Procurement is an information game, with the best-informed organizations able to optimize sourcing, minimize disruptions from incoming materials, and collaborate with suppliers more deeply. Thanks to advances in technology, gaining information on supplier performance and potential disruptions is no longer such a time-intensive task. In fact, it’s now feasible for organizations to maintain visibility into supplier operations at even the second and third tiers, which ultimately leads to better informed procurement decisions, risk management, and supplier relationship management.
After discussing the importance of supplier visibility, this article draws from APQC’s cross-industry benchmarking data to show how good visibility drives better performance for procurement. While visibility into lower-tier suppliers allows for faster responses to disruption and more sustainable supply chains, it also enables greater efficiency in some of procurement’s most important processes.
Leading organizations use risk notification and visualization solutions, integrated vendor portals, and similar tools to achieve visibility across their supply chains. These systems allow an organization to automate reporting on numerous levels to track supplier production, inventory levels, lead times, deliveries, or adherence to any quality, performance, or sustainability measure. Integrating compatible platforms is often a significant but essential hurdle to being able to monitor and analyze supplier data.
There are at least three reasons why organizations should strive for this level of visibility into lower-tier suppliers. First, organizations that rely exclusively on tier 1 suppliers to manage lower-tier suppliers will take longer to learn about disruption, which means they will also have less time to implement contingency plans in the event of disruption. This was a lesson that many organizations learned the hard way in 2020.
Secondly, organizations that lack visibility into lower-tier suppliers may expose themselves to unnecessary risks in product quality. When lower-tier suppliers cut costs or respond to shortages by using lower-quality materials, the financial and reputational damage for organizations can be severe. Audits across the entire supply chain are the most effective way to ensure quality materials, but these audits are not possible without broader supplier visibility.
Deeper visibility into lower-tier suppliers is also critical for organizations that want to set and accomplish ambitious sustainability goals. Researchers estimate that 70 to 90 percent of an organization’s total greenhouse gas emissions come from its supply chain, so organizations that want to be more sustainable need to take aim at Scope 3 emissions, in particular those from suppliers. Unfortunately, APQC finds that only about a third of organizations (32 percent) include lower-tier suppliers in their overall sustainability strategy.
While many organizations have at least some visibility into lower-tier suppliers, there is certainly room for improvement. Only 40 percent of organizations have visibility beyond tier 1 suppliers to a very great extent, while 44 percent have moderate levels of this visibility.
Another indicator of supply chain visibility is the percentage of products or services for which an organization has identified lower-tier suppliers, processing sites, and materials.
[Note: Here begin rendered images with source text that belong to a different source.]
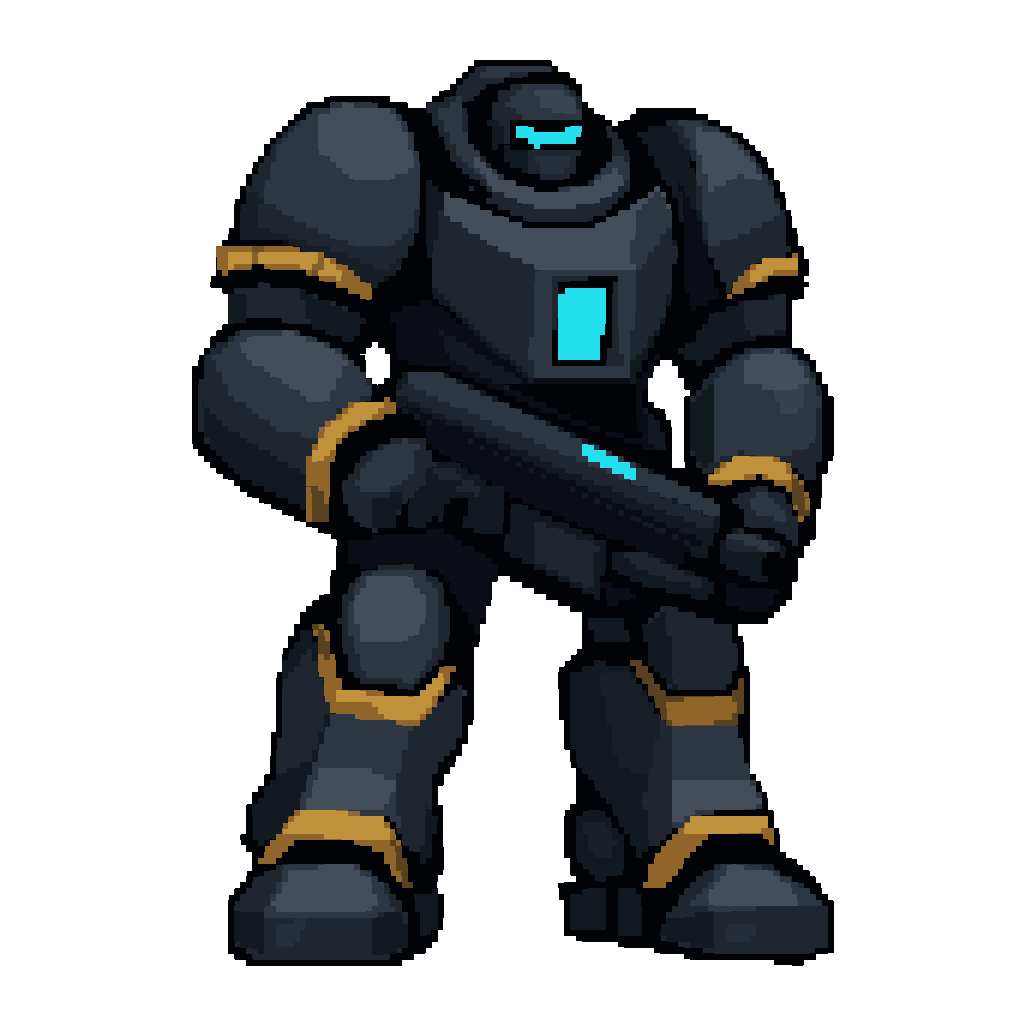
<!DOCTYPE html>
<html lang="en">
<head>
<meta charset="utf-8">
<title>Armoured trooper sprite</title>
<style>
:root{--black:#020306;--navy:#0a0d15;--ink:#131920;--dark:#1f262f;--steel:#2d3643;--light:#434e5a;--gold:#c0923c;--bronze:#8f652a;--umber:#5a4120;--cyan:#22e0ee}
html,body{margin:0;background:#fff;overflow:hidden}
svg{display:block;width:1024px;height:1024px}
.black{fill:var(--black)}.navy{fill:var(--navy)}.ink{fill:var(--ink)}.dark{fill:var(--dark)}.steel{fill:var(--steel)}.light{fill:var(--light)}
.gold{fill:var(--gold)}.bronze{fill:var(--bronze)}.umber{fill:var(--umber)}.cyan{fill:var(--cyan)}
.edge{fill:none;stroke:var(--black);stroke-width:9}
.seam{fill:none;stroke:var(--navy);stroke-width:7}
</style>
</head>
<body>
<svg viewBox="0 0 1024 1024" role="img" aria-label="Pixel-art trooper in dark armour with gold trim, holding a rifle" shape-rendering="crispEdges">
<defs>
<filter id="pixels" filterUnits="userSpaceOnUse" primitiveUnits="userSpaceOnUse" x="0" y="0" width="1024" height="1024" color-interpolation-filters="sRGB">
<feFlood x="2" y="2" width="2" height="2" flood-color="#000"/>
<feComposite x="0" y="0" width="6" height="6" operator="over" in2="SourceGraphic" result="dot"/>
<feFlood x="2" y="2" width="2" height="2" flood-color="#000" result="sample"/>
<feOffset in="sample" x="0" y="0" width="6" height="6" dx="0" dy="0"/>
<feTile x="0" y="0" width="1024" height="1024" result="grid"/>
<feComposite in="SourceGraphic" in2="grid" operator="in"/>
<feMorphology operator="dilate" radius="2"/>
</filter>
</defs>
<g id="trooper" filter="url(#pixels)">
<path id="silhouette" class="black" fill-rule="evenodd" d="M474 58H542L558 68 580 84 586 106 612 124 630 122 636 110H695L735 130 770 165 785 200 800 245 807 262 806 295 790 302V342L815 362 832 400V455L822 480 815 535 803 550 790 600 765 622 738 626 746 665 752 690 748 765 768 800 782 850 815 880 833 905V950L800 964 690 958 640 948 565 937 560 885 575 880 564 850 566 815 578 795 575 770 562 735 560 670 580 650 582 615 495 572 490 600 475 650V705L465 745 440 785 442 870 435 885 443 895 440 940 410 960 390 967H250L226 950V905L255 865 242 840 250 800 272 770 275 690 285 650 303 612 330 590 340 540 315 528 240 490 197 452 190 430V375L212 340 226 325V292L212 285 218 250 230 235 240 190 270 140 310 104 340 95 385 97 420 110 435 98 468 72ZM372 342L386 348 392 365 384 385 376 388 368 375 362 355ZM660 362H672L684 382 690 395 682 405V435L688 470H674L668 415 648 400 646 380Z"/>

<g id="waist">
<path class="navy" d="M392 312L430 300 530 378 632 386 662 350 640 400 660 440 652 450 400 362ZM350 540L440 530 500 565 478 634 440 570 350 566Z"/>
<path class="ink" d="M440 330L520 380 512 392 450 358ZM645 410L662 425 664 450 648 444Z"/>
<path class="black" d="M500 384H636L640 440 590 426Z"/>
</g>

<g id="left-shoulder">
<path class="dark" d="M238 238L246 190 276 142 315 108 350 101 392 108 414 134 420 180 416 238 396 272 372 288 330 262 290 242Z"/>
<path class="steel" d="M280 142L316 108 350 101 392 108 414 134 420 180 414 226 384 250 330 238 262 200Z"/>
<path class="light" d="M318 118L345 104 388 110 408 134 413 168 380 182 348 176 318 150Z"/>
<path class="ink" d="M240 210L250 186 262 200 300 226 372 250 412 238 396 272 370 290 330 262 282 242 238 240Z" opacity=".55"/>
<path class="dark" d="M262 200L330 238 384 250 414 226 410 250 384 270 340 252 256 226Z"/>
<path class="bronze" d="M218 248L270 246 320 252 350 270 374 290 366 302 335 284 300 270 255 266 220 275Z"/>
<path class="gold" d="M228 250H270L318 254 342 270 338 280 300 266 258 262 228 268Z"/>
<path class="umber" d="M254 248L262 248 258 268 248 270ZM318 256L326 260 318 276 310 272Z" opacity=".6"/>
<path class="edge" d="M222 282L255 270 300 276 340 292 372 306"/>
<path class="dark" d="M230 292L262 284 300 290 345 308 366 318 352 342 310 326 270 318 230 322Z"/>
<path class="ink" d="M300 290L366 318 352 342 310 326ZM230 296L248 290V320L230 322Z"/>
</g>

<g id="left-forearm">
<path class="dark" d="M200 388L208 350 240 332 290 330 338 348 366 374 374 396 340 412 318 440 306 508 240 476 208 444 198 428Z"/>
<path class="steel" d="M212 358L244 332 290 330 338 348 366 374 370 394 340 408 320 438 280 430 232 396Z"/>
<path class="light" d="M236 342L288 332 326 346 346 362 330 398 312 402 282 380 254 364Z"/>
<path class="ink" d="M200 400L232 430 304 474 304 508 240 476 208 444Z"/>
<path class="bronze" d="M304 506L306 462 322 428 352 403 390 399 404 412 370 420 342 438 328 470 327 520 308 524Z"/>
<path class="gold" d="M310 460L326 430 354 405 390 401 372 418 344 430 328 458Z"/>
<path class="umber" d="M308 486L326 490 327 522 314 522Z"/>
<path class="edge" d="M336 530L336 474 350 444 378 425 408 419"/>
<path class="dark" d="M346 512L344 484 364 456 396 438 424 440 436 466 424 488 404 502 392 526 372 532Z"/>
<path class="steel" d="M356 480L376 452 404 440 418 446 412 472 386 494 362 494Z"/>
<path class="ink" d="M372 500L406 490 394 526 372 530ZM412 492L430 480 440 506 424 530 408 524Z"/>
</g>

<g id="right-shoulder">
<path class="ink" d="M638 132L672 122 690 150 698 200 716 290 694 270 676 200Z"/>
<path class="dark" d="M668 122L702 120 740 142 770 180 784 216 790 254 756 262 728 292 708 250 696 196 694 160Z"/>
<path class="steel" d="M680 122L708 124 744 146 770 182 780 214 744 234 710 246 700 190 696 158Z"/>
<path class="light" d="M694 128L718 132 744 150 762 178 736 176 710 192 702 164Z"/>
<path class="navy" d="M680 180L700 220 718 296 694 310 684 280Z"/>
<path class="bronze" d="M728 296L742 274 766 258 800 255V274L770 278 748 288 732 300Z"/>
<path class="gold" d="M752 270L768 258 800 256V267L772 272 752 284Z"/>
<path class="edge" d="M726 305L758 290 806 281"/>
<path class="ink" d="M694 340L710 316 744 302 786 294V336L740 340 700 364 676 354Z"/>
<path class="dark" d="M744 304L784 296V332L748 334Z"/>
</g>

<g id="right-forearm">
<path class="dark" d="M688 400L714 372 744 350 784 347 810 366 824 400V448L812 484 786 462 740 456 704 474 690 450Z"/>
<path class="steel" d="M716 378L748 352 784 348 808 368 820 400 812 444 786 456 740 452 716 460Z"/>
<path class="light" d="M746 358L780 350 804 366 808 384 776 392 742 380Z"/>
<path class="light" d="M776 392L804 384 800 410 780 416Z" opacity=".5"/>
<path class="ink" d="M688 406L712 382 716 462 702 470 690 448Z"/>
<path class="bronze" d="M702 482L720 464 752 456 784 460 806 486 810 516 800 520 788 490 760 476 726 484Z"/>
<path class="gold" d="M710 478L736 458 782 460 790 480 756 474 724 482Z"/>
<path class="umber" d="M790 472L806 488 808 516 800 518 790 494Z"/>
<path class="dark" d="M730 500L760 486 784 496 798 522 796 546 776 530 742 524Z"/>
<path class="steel" d="M746 498L764 492 782 506 784 520 760 516Z"/>
</g>

<g id="chest">
<path class="ink" d="M424 176L444 196 534 262 636 264 666 190 676 250 668 310 634 384H534L488 346 432 294 428 240Z"/>
<path class="dark" d="M438 206L540 268 536 380 486 338 432 286Z"/>
<path class="dark" d="M634 266L670 210 676 256 664 318 630 366Z"/>
<path class="light" d="M444 192L488 212 534 230 596 226 636 204 660 186 672 214 650 248 634 268H538L498 248 446 216Z"/>
<path class="steel" d="M638 210L660 186 674 220 640 268 628 262Z"/>
<path class="steel" d="M538 268H636L630 376 616 384H538L530 356Z"/>
<path class="dark" d="M552 278L618 276 622 366H550Z"/>
<path class="seam" d="M532 382H632"/>
<path class="black" d="M560 280L616 277 608 367H550Z"/>
<path class="cyan" d="M568 286H607L603 330 597 361H559V296L567 294Z"/>
</g>

<g id="collar">
<path class="dark" d="M428 106L450 98 466 80 480 66 540 64 556 72 528 74 486 88 464 104 470 144 500 178 540 192 584 186 612 160 608 124 626 148 632 184 612 206 580 222H534L490 204 446 168Z"/>
<path class="steel" d="M438 112L460 98 462 128 484 164 514 184 540 192 590 186 616 156 626 154 628 180 606 196 580 206H536L500 192 460 156Z"/>
<path class="light" d="M466 150L500 178 540 192 588 188 616 168 624 184 602 200 574 207H534L494 190Z"/>
<path class="dark" d="M490 200L534 210H580L614 194 606 214 580 222H534Z"/>
<path class="edge" d="M432 126L452 168 490 196"/>
<path class="black" d="M464 106L486 84 540 72 574 88 584 112 606 126 610 158 590 182 540 188 500 176 472 144Z"/>
</g>

<g id="helmet">
<path class="steel" d="M478 74L494 65H540L554 72 520 72 488 80Z"/>
<path class="dark" d="M490 112L500 92 524 82 560 82 578 96 584 118 574 128H518L506 146 494 132Z"/>
<path class="steel" d="M506 104L522 86 560 84 576 98 580 118 530 124Z"/>
<path class="light" d="M536 92L560 88 576 102 574 112 544 110Z" opacity=".65"/>
<path class="ink" d="M488 120L500 118 506 144 494 148ZM502 146L526 150 530 172 508 166Z"/>
<path class="dark" d="M526 152L580 148 574 176 544 180 528 170Z"/>
<path class="steel" d="M536 154H570L564 174H542Z" opacity=".6"/>
<path class="black" d="M510 122H584L582 148 530 152 512 138Z"/>
<path class="cyan" d="M517 127L536 130H564L580 127 577 144 534 147 528 139 517 137Z"/>
</g>

<g id="left-leg">
<path class="dark" d="M338 626L346 590 368 568 414 566 440 582 450 618 444 656 416 688 364 684 342 662Z"/>
<path class="steel" d="M346 620L360 578 384 570 424 572 440 600 438 644 414 682 366 676Z"/>
<path class="light" d="M352 606L370 576 408 576 426 600 422 630 396 644 362 640Z"/>
<path class="ink" d="M284 664L306 626 320 652 336 708 320 760 306 806 282 830 256 850 254 806 280 770Z"/>
<path class="dark" d="M286 676L310 650 330 706 312 760 276 774Z"/>
<path class="steel" d="M334 712L412 722 448 696 466 690 454 740 424 776 416 842 388 816 298 808 316 760Z"/>
<path class="dark" d="M412 724L464 684 460 738 432 776 426 860 400 840 396 780Z"/>
<path class="light" d="M322 768L364 766 396 784 382 810 304 808Z"/>
<path class="bronze" d="M314 622L326 626 336 672 346 688 414 698 434 670 458 662 450 680 430 712 416 725 372 720 330 710 318 660Z"/>
<path class="gold" d="M336 690L414 699 440 674 446 682 416 723 380 716 378 705 338 702Z"/>
<path class="umber" d="M314 624L325 628 332 660 320 656Z"/>
<path class="edge" d="M336 626L346 684 414 693 444 660"/>
<path class="bronze" d="M258 862L276 836 300 808 344 812 384 816 402 848 412 888 402 888 380 852 354 842 298 838 272 866Z"/>
<path class="gold" d="M282 836L300 810 384 816 390 840 350 838 296 835Z"/>
<path class="umber" d="M390 838L402 850 412 888 402 888Z"/>
<path class="ink" d="M424 800L436 816 432 858 422 862ZM416 896L438 890 436 930 420 936Z"/>
</g>
<g id="left-boot">
<path class="dark" d="M234 908L256 878 290 862 354 862 384 882 410 918 408 946 386 958H256L234 942Z"/>
<path class="steel" d="M264 914L286 866 354 862 380 882 394 912 372 916V956H264Z"/>
<path class="light" d="M272 906L292 870 350 864 370 880 378 908 330 914H282Z"/>
<path class="dark" d="M264 916H372V956H264Z"/>
<path class="steel" d="M276 924L304 920 300 944 276 946Z" opacity=".55"/>
<path class="ink" d="M234 908L262 914V954L234 942ZM374 916L404 910 408 946 386 957H374Z"/>
</g>

<g id="right-leg">
<path class="dark" d="M644 626L666 606 730 626 738 660 726 690 674 692 648 662Z"/>
<path class="ink" d="M644 626L666 608 676 690 648 662ZM588 620L620 616 630 640 596 644Z"/>
<path class="ink" d="M568 676L596 662 630 668 662 722 668 820 640 858 610 804 580 768 568 730Z"/>
<path class="dark" d="M600 676L628 670 664 726 662 780 618 766Z" opacity=".5"/>
<path class="steel" d="M664 726L738 724 746 764 766 806 700 814 672 832Z"/>
<path class="dark" d="M662 722L672 726 674 828 652 850 644 800Z"/>
<path class="light" d="M670 782L748 778 764 806 694 812 672 826Z"/>
<path class="umber" d="M628 658L640 660 666 696 730 696 744 676 746 706 734 726H668L652 696Z"/>
<path class="bronze" d="M668 700L732 698 736 708 728 722 670 724Z"/>
<path class="bronze" d="M644 888L650 864 688 820 694 814 768 816 776 848 764 836 708 836 692 852 662 890Z"/>
<path class="gold" d="M680 836L694 815 768 817 770 830 706 833Z"/>
<path class="ink" d="M574 816L600 810 624 836 622 872 600 882 576 858Z"/>
<path class="dark" d="M584 824L602 820 616 842 606 862 588 850Z" opacity=".6"/>
<path class="ink" d="M568 894L606 888 608 932 570 930ZM616 892L638 886 642 934 616 934Z"/>
</g>
<g id="right-boot">
<path class="dark" d="M664 918L696 880 722 862 770 866 806 888 826 908V946L798 956 696 950 662 938Z"/>
<path class="steel" d="M692 904L724 864 768 868 804 888 824 906 716 910Z"/>
<path class="light" d="M706 898L730 866 766 870 790 886 798 904 718 908Z"/>
<path class="dark" d="M716 912L826 906V946L798 956 716 952Z"/>
<path class="steel" d="M726 928L758 922 750 944 724 942Z" opacity=".5"/>
<path class="ink" d="M664 918L714 912V951L662 938Z"/>
</g>

<g id="rifle">
<path class="black" d="M388 384L402 362 444 366 580 428 720 490 746 510 726 560 790 564 794 592 766 618 720 616 640 600 596 612 500 566 460 540 466 486 396 410Z"/>
<path class="ink" d="M394 388L408 370 440 372 580 438 714 500 722 518 704 560 560 486 400 410Z"/>
<path class="steel" d="M408 372L440 374 580 440 722 504 718 518 560 452 406 384Z"/>
<path class="dark" d="M406 384L560 452 716 520 710 530 556 466 398 394Z"/>
<path class="seam" d="M404 406L560 480 702 544"/>
<path class="navy" d="M420 418L690 546 680 566 520 500 430 446Z"/>
<path class="ink" d="M470 490L506 486 500 536 464 528ZM514 502L608 544 598 598 504 552Z"/>
<path class="dark" d="M534 520L598 546 590 588 534 562Z"/>
<path class="ink" d="M424 468L450 460 486 482 478 502 450 498 440 522 424 506Z"/>
<path class="dark" d="M434 466L456 468 460 480 438 482ZM462 478L482 486 476 496 458 490Z"/>
<path class="ink" d="M610 552L640 550 716 584 708 600 640 584 612 568Z"/>
<path class="dark" d="M622 552L642 552 704 582 700 588 640 570Z"/>
<path class="navy" d="M600 582L640 594 610 606ZM724 584L780 592 764 612 724 606Z"/>
<path class="ink" d="M720 542L736 530 784 546 782 580 760 582 720 564Z"/>
<path class="dark" d="M724 538L740 530 780 544 774 556 724 548Z"/>
<path class="steel" d="M728 536L742 532 776 546 768 552Z"/>
<ellipse class="black" cx="773" cy="566" rx="11" ry="16"/>
<path class="cyan" d="M581 446L594 447 635 468V478L622 476 582 456Z"/>
</g>
</g>
</svg>
</body>
</html>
For example, if an organization has only identified suppliers and materials for a third of its products, the other two-thirds of its products are at much greater risk in the event of disruption. APQC finds that only 18 percent of organizations have good sub-tier supplier visibility (i.e., at least 80 percent of suppliers identified) for more than half of their products.
Visibility plays a role in procurement’s performance
Supplier visibility has a direct impact on how procurement carries out some of its most important work. For example, with a better view of their entire supply chain, the organizations with the greatest extent of visibility have a median supplier lead time of 21 days, while organizations with little or no visibility have lead times of 30 days.
Deeper visibility into suppliers can also help organizations reduce some of their personnel costs. APQC finds that organizations with greater visibility use fewer full time-equivalent employees (FTEs) for ordering materials and services than those that have little or no visibility.
Gaining visibility into sub-tier suppliers used to be much more difficult, time-consuming, and labor-intensive than it is now. Fortunately, advances in technology are making it easier for organizations to achieve deeper visibility across their supply chains and gain better insights into supplier performance in real time. When organizations have visibility across their supply chain, they are able to respond more quickly to disruption, pursue deeper collaboration with suppliers, and carry out procurement processes more efficiently.